*** Block opens ***

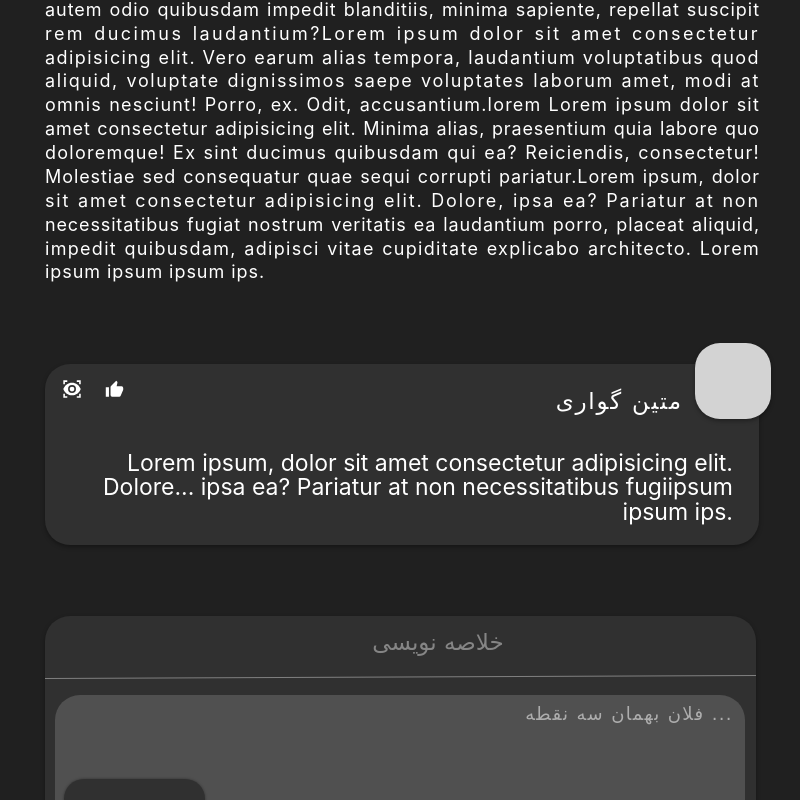
<!DOCTYPE html>
<html lang="en">
<head>
<meta charset="utf-8">
<title>Article and comments</title>
<style>
:root {
  --page: #202020;
  --card: #303030;
  --field: #505050;
  --avatar: #d3d3d3;
  --text: #ffffff;
  --muted: #858585;
  --hint: #adadad;
  --rule: #808080;
  --shadow: 0 2px 4px rgba(0, 0, 0, .35);
  --latin: Inter, sans-serif;
  --persian: "DejaVu Sans", "Noto Sans", sans-serif;
}
* { box-sizing: border-box; margin: 0; }
html, body { width: 800px; height: 800px; overflow: hidden; background: var(--page); }
.page {
  width: 800px;
  height: 800px;
  overflow: hidden;
  padding: 0 40px 0 45px;
  color: var(--text);
  font-family: var(--latin);
}
.article {
  width: 715px;
  height: 286.2px;
  margin-top: -2.2px;
  font-size: 18px;
  line-height: 23.875px;
}
.article span {
  display: block;
  white-space: nowrap;
  text-align: justify;
  text-align-last: justify;
  letter-spacing: var(--track);
}
.article .last { text-align-last: left; }

.comment {
  position: relative;
  width: 714px;
  height: 181px;
  margin-top: 80px;
  border-radius: 25px;
  background: var(--card);
  box-shadow: var(--shadow);
}
.comment-head {
  display: flex;
  justify-content: space-between;
  height: 86.5px;
  padding: 16px 76px 0 18px;
}
.actions { display: flex; gap: 23px; }
.actions svg { display: block; width: 19px; height: 19px; fill: var(--text); }
.author {
  padding-top: 1px;
  font: 400 23px/40px var(--persian);
  letter-spacing: 1.8px;
  white-space: nowrap;
}
.avatar {
  position: absolute;
  top: -21px;
  left: 650px;
  width: 76px;
  height: 76px;
  border-radius: 25px;
  background: var(--avatar);
  box-shadow: var(--shadow);
}
.comment-text {
  padding-right: 26px;
  font-size: 23px;
  line-height: 24.5px;
  text-align: right;
  white-space: nowrap;
}

.summary {
  position: relative;
  width: 711px;
  height: 210px;
  margin-top: 71px;
  padding: 0 11px 0 10px;
  border-radius: 25px;
  background: var(--card);
  box-shadow: var(--shadow);
}
.summary-title {
  height: 79px;
  padding: 5px 0 0 76px;
  color: var(--muted);
  font: 400 23px/42px var(--persian);
  text-align: center;
}
.rule { position: absolute; top: 58px; left: 0; stroke: var(--rule); }
.field {
  position: relative;
  height: 140px;
  padding: 5px 12px 0;
  border-radius: 25px;
  background: var(--field);
}
.hint {
  color: var(--hint);
  font: 400 18px/28px var(--persian);
  letter-spacing: 1.4px;
  white-space: nowrap;
}
.send {
  position: absolute;
  top: 84px;
  left: 9px;
  width: 141px;
  height: 50px;
  border-radius: 20px;
  background: var(--card);
  box-shadow: 0 0 3px rgba(0, 0, 0, .4);
}
</style>
</head>
<body>
<main class="page">
  <p class="article">
    <span style="--track:.95px">autem odio quibusdam impedit blanditiis, minima sapiente, repellat suscipit</span>
    <span style="--track:2.4px">rem ducimus laudantium?Lorem ipsum dolor sit amet consectetur</span>
    <span style="--track:1.45px">adipisicing elit. Vero earum alias tempora, laudantium voluptatibus quod</span>
    <span style="--track:1.6px">aliquid, voluptate dignissimos saepe voluptates laborum amet, modi at</span>
    <span style="--track:1.2px">omnis nesciunt! Porro, ex. Odit, accusantium.lorem Lorem ipsum dolor sit</span>
    <span style="--track:.85px">amet consectetur adipisicing elit. Minima alias, praesentium quia labore quo</span>
    <span style="--track:1.25px">doloremque! Ex sint ducimus quibusdam qui ea? Reiciendis, consectetur!</span>
    <span style="--track:.92px">Molestiae sed consequatur quae sequi corrupti pariatur.Lorem ipsum, dolor</span>
    <span style="--track:1.85px">sit amet consectetur adipisicing elit. Dolore, ipsa ea? Pariatur at non</span>
    <span style="--track:.87px">necessitatibus fugiat nostrum veritatis ea laudantium porro, placeat aliquid,</span>
    <span style="--track:1.3px">impedit quibusdam, adipisci vitae cupiditate explicabo architecto. Lorem</span>
    <span class="last" style="--track:.95px">ipsum ipsum ipsum ips.</span>
  </p>

  <section class="comment">
    <header class="comment-head">
      <div class="actions">
        <svg viewBox="0.6 0.6 24 24" role="img" aria-label="Views">
          <path d="M1 6V1H6V3H3V6ZM18 1H23V6H21V3H18ZM23 18V23H18V21H21V18ZM6 23H1V18H3V21H6Z"/>
          <path fill-rule="evenodd" d="M12 4C7 4 3 7 1 12C3 17 7 20 12 20S21 17 23 12C21 7 17 4 12 4ZM12 7A5 5 0 0 1 12 17A5 5 0 0 1 12 7Z"/>
          <circle cx="12" cy="12" r="3"/>
        </svg>
        <svg viewBox="0 0 24 24" role="img" aria-label="Like">
          <path d="M1 9H5V21H1ZM23 10Q23 8 21 8H14.7L15.7 3.4Q15.8 2.6 15.2 2L14.2 1L7.6 7.6Q7 8.2 7 9V19Q7 21 9 21H18Q19.3 21 19.8 19.8L22.9 12.7Q23 12.4 23 12Z"/>
        </svg>
      </div>
      <h2 class="author" lang="fa" dir="rtl">متین گواری</h2>
    </header>
    <div class="avatar"></div>
    <p class="comment-text">Lorem ipsum, dolor sit amet consectetur adipisicing elit.<br>Dolore... ipsa ea? Pariatur at non necessitatibus fugiipsum<br>ipsum ips.</p>
  </section>

  <section class="summary" lang="fa">
    <h2 class="summary-title" dir="rtl">خلاصه نویسی</h2>
    <svg class="rule" width="711" height="6" aria-hidden="true"><line x1="0" y1="4.5" x2="711" y2="1.5"/></svg>
    <div class="field">
      <p class="hint" dir="rtl">... فلان بهمان سه نقطه</p>
      <div class="send"></div>
    </div>
  </section>
</main>
</body>
</html>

*** Block closes ***

- [Exercise] Copy the listing character for character, pictures omitted.

- [Response to the task]
<!DOCTYPE html>
<html lang="en">
<head>
<meta charset="utf-8">
<title>Article and comments</title>
<style>
:root {
  --page: #202020;
  --card: #303030;
  --field: #505050;
  --avatar: #d3d3d3;
  --text: #ffffff;
  --muted: #858585;
  --hint: #adadad;
  --rule: #808080;
  --shadow: 0 2px 4px rgba(0, 0, 0, .35);
  --latin: Inter, sans-serif;
  --persian: "DejaVu Sans", "Noto Sans", sans-serif;
}
* { box-sizing: border-box; margin: 0; }
html, body { width: 800px; height: 800px; overflow: hidden; background: var(--page); }
.page {
  width: 800px;
  height: 800px;
  overflow: hidden;
  padding: 0 40px 0 45px;
  color: var(--text);
  font-family: var(--latin);
}
.article {
  width: 715px;
  height: 286.2px;
  margin-top: -2.2px;
  font-size: 18px;
  line-height: 23.875px;
}
.article span {
  display: block;
  white-space: nowrap;
  text-align: justify;
  text-align-last: justify;
  letter-spacing: var(--track);
}
.article .last { text-align-last: left; }

.comment {
  position: relative;
  width: 714px;
  height: 181px;
  margin-top: 80px;
  border-radius: 25px;
  background: var(--card);
  box-shadow: var(--shadow);
}
.comment-head {
  display: flex;
  justify-content: space-between;
  height: 86.5px;
  padding: 16px 76px 0 18px;
}
.actions { display: flex; gap: 23px; }
.actions svg { display: block; width: 19px; height: 19px; fill: var(--text); }
.author {
  padding-top: 1px;
  font: 400 23px/40px var(--persian);
  letter-spacing: 1.8px;
  white-space: nowrap;
}
.avatar {
  position: absolute;
  top: -21px;
  left: 650px;
  width: 76px;
  height: 76px;
  border-radius: 25px;
  background: var(--avatar);
  box-shadow: var(--shadow);
}
.comment-text {
  padding-right: 26px;
  font-size: 23px;
  line-height: 24.5px;
  text-align: right;
  white-space: nowrap;
}

.summary {
  position: relative;
  width: 711px;
  height: 210px;
  margin-top: 71px;
  padding: 0 11px 0 10px;
  border-radius: 25px;
  background: var(--card);
  box-shadow: var(--shadow);
}
.summary-title {
  height: 79px;
  padding: 5px 0 0 76px;
  color: var(--muted);
  font: 400 23px/42px var(--persian);
  text-align: center;
}
.rule { position: absolute; top: 58px; left: 0; stroke: var(--rule); }
.field {
  position: relative;
  height: 140px;
  padding: 5px 12px 0;
  border-radius: 25px;
  background: var(--field);
}
.hint {
  color: var(--hint);
  font: 400 18px/28px var(--persian);
  letter-spacing: 1.4px;
  white-space: nowrap;
}
.send {
  position: absolute;
  top: 84px;
  left: 9px;
  width: 141px;
  height: 50px;
  border-radius: 20px;
  background: var(--card);
  box-shadow: 0 0 3px rgba(0, 0, 0, .4);
}
</style>
</head>
<body>
<main class="page">
  <p class="article">
    <span style="--track:.95px">autem odio quibusdam impedit blanditiis, minima sapiente, repellat suscipit</span>
    <span style="--track:2.4px">rem ducimus laudantium?Lorem ipsum dolor sit amet consectetur</span>
    <span style="--track:1.45px">adipisicing elit. Vero earum alias tempora, laudantium voluptatibus quod</span>
    <span style="--track:1.6px">aliquid, voluptate dignissimos saepe voluptates laborum amet, modi at</span>
    <span style="--track:1.2px">omnis nesciunt! Porro, ex. Odit, accusantium.lorem Lorem ipsum dolor sit</span>
    <span style="--track:.85px">amet consectetur adipisicing elit. Minima alias, praesentium quia labore quo</span>
    <span style="--track:1.25px">doloremque! Ex sint ducimus quibusdam qui ea? Reiciendis, consectetur!</span>
    <span style="--track:.92px">Molestiae sed consequatur quae sequi corrupti pariatur.Lorem ipsum, dolor</span>
    <span style="--track:1.85px">sit amet consectetur adipisicing elit. Dolore, ipsa ea? Pariatur at non</span>
    <span style="--track:.87px">necessitatibus fugiat nostrum veritatis ea laudantium porro, placeat aliquid,</span>
    <span style="--track:1.3px">impedit quibusdam, adipisci vitae cupiditate explicabo architecto. Lorem</span>
    <span class="last" style="--track:.95px">ipsum ipsum ipsum ips.</span>
  </p>

  <section class="comment">
    <header class="comment-head">
      <div class="actions">
        <svg viewBox="0.6 0.6 24 24" role="img" aria-label="Views">
          <path d="M1 6V1H6V3H3V6ZM18 1H23V6H21V3H18ZM23 18V23H18V21H21V18ZM6 23H1V18H3V21H6Z"/>
          <path fill-rule="evenodd" d="M12 4C7 4 3 7 1 12C3 17 7 20 12 20S21 17 23 12C21 7 17 4 12 4ZM12 7A5 5 0 0 1 12 17A5 5 0 0 1 12 7Z"/>
          <circle cx="12" cy="12" r="3"/>
        </svg>
        <svg viewBox="0 0 24 24" role="img" aria-label="Like">
          <path d="M1 9H5V21H1ZM23 10Q23 8 21 8H14.7L15.7 3.4Q15.8 2.6 15.2 2L14.2 1L7.6 7.6Q7 8.2 7 9V19Q7 21 9 21H18Q19.3 21 19.8 19.8L22.9 12.7Q23 12.4 23 12Z"/>
        </svg>
      </div>
      <h2 class="author" lang="fa" dir="rtl">متین گواری</h2>
    </header>
    <div class="avatar"></div>
    <p class="comment-text">Lorem ipsum, dolor sit amet consectetur adipisicing elit.<br>Dolore... ipsa ea? Pariatur at non necessitatibus fugiipsum<br>ipsum ips.</p>
  </section>

  <section class="summary" lang="fa">
    <h2 class="summary-title" dir="rtl">خلاصه نویسی</h2>
    <svg class="rule" width="711" height="6" aria-hidden="true"><line x1="0" y1="4.5" x2="711" y2="1.5"/></svg>
    <div class="field">
      <p class="hint" dir="rtl">... فلان بهمان سه نقطه</p>
      <div class="send"></div>
    </div>
  </section>
</main>
</body>
</html>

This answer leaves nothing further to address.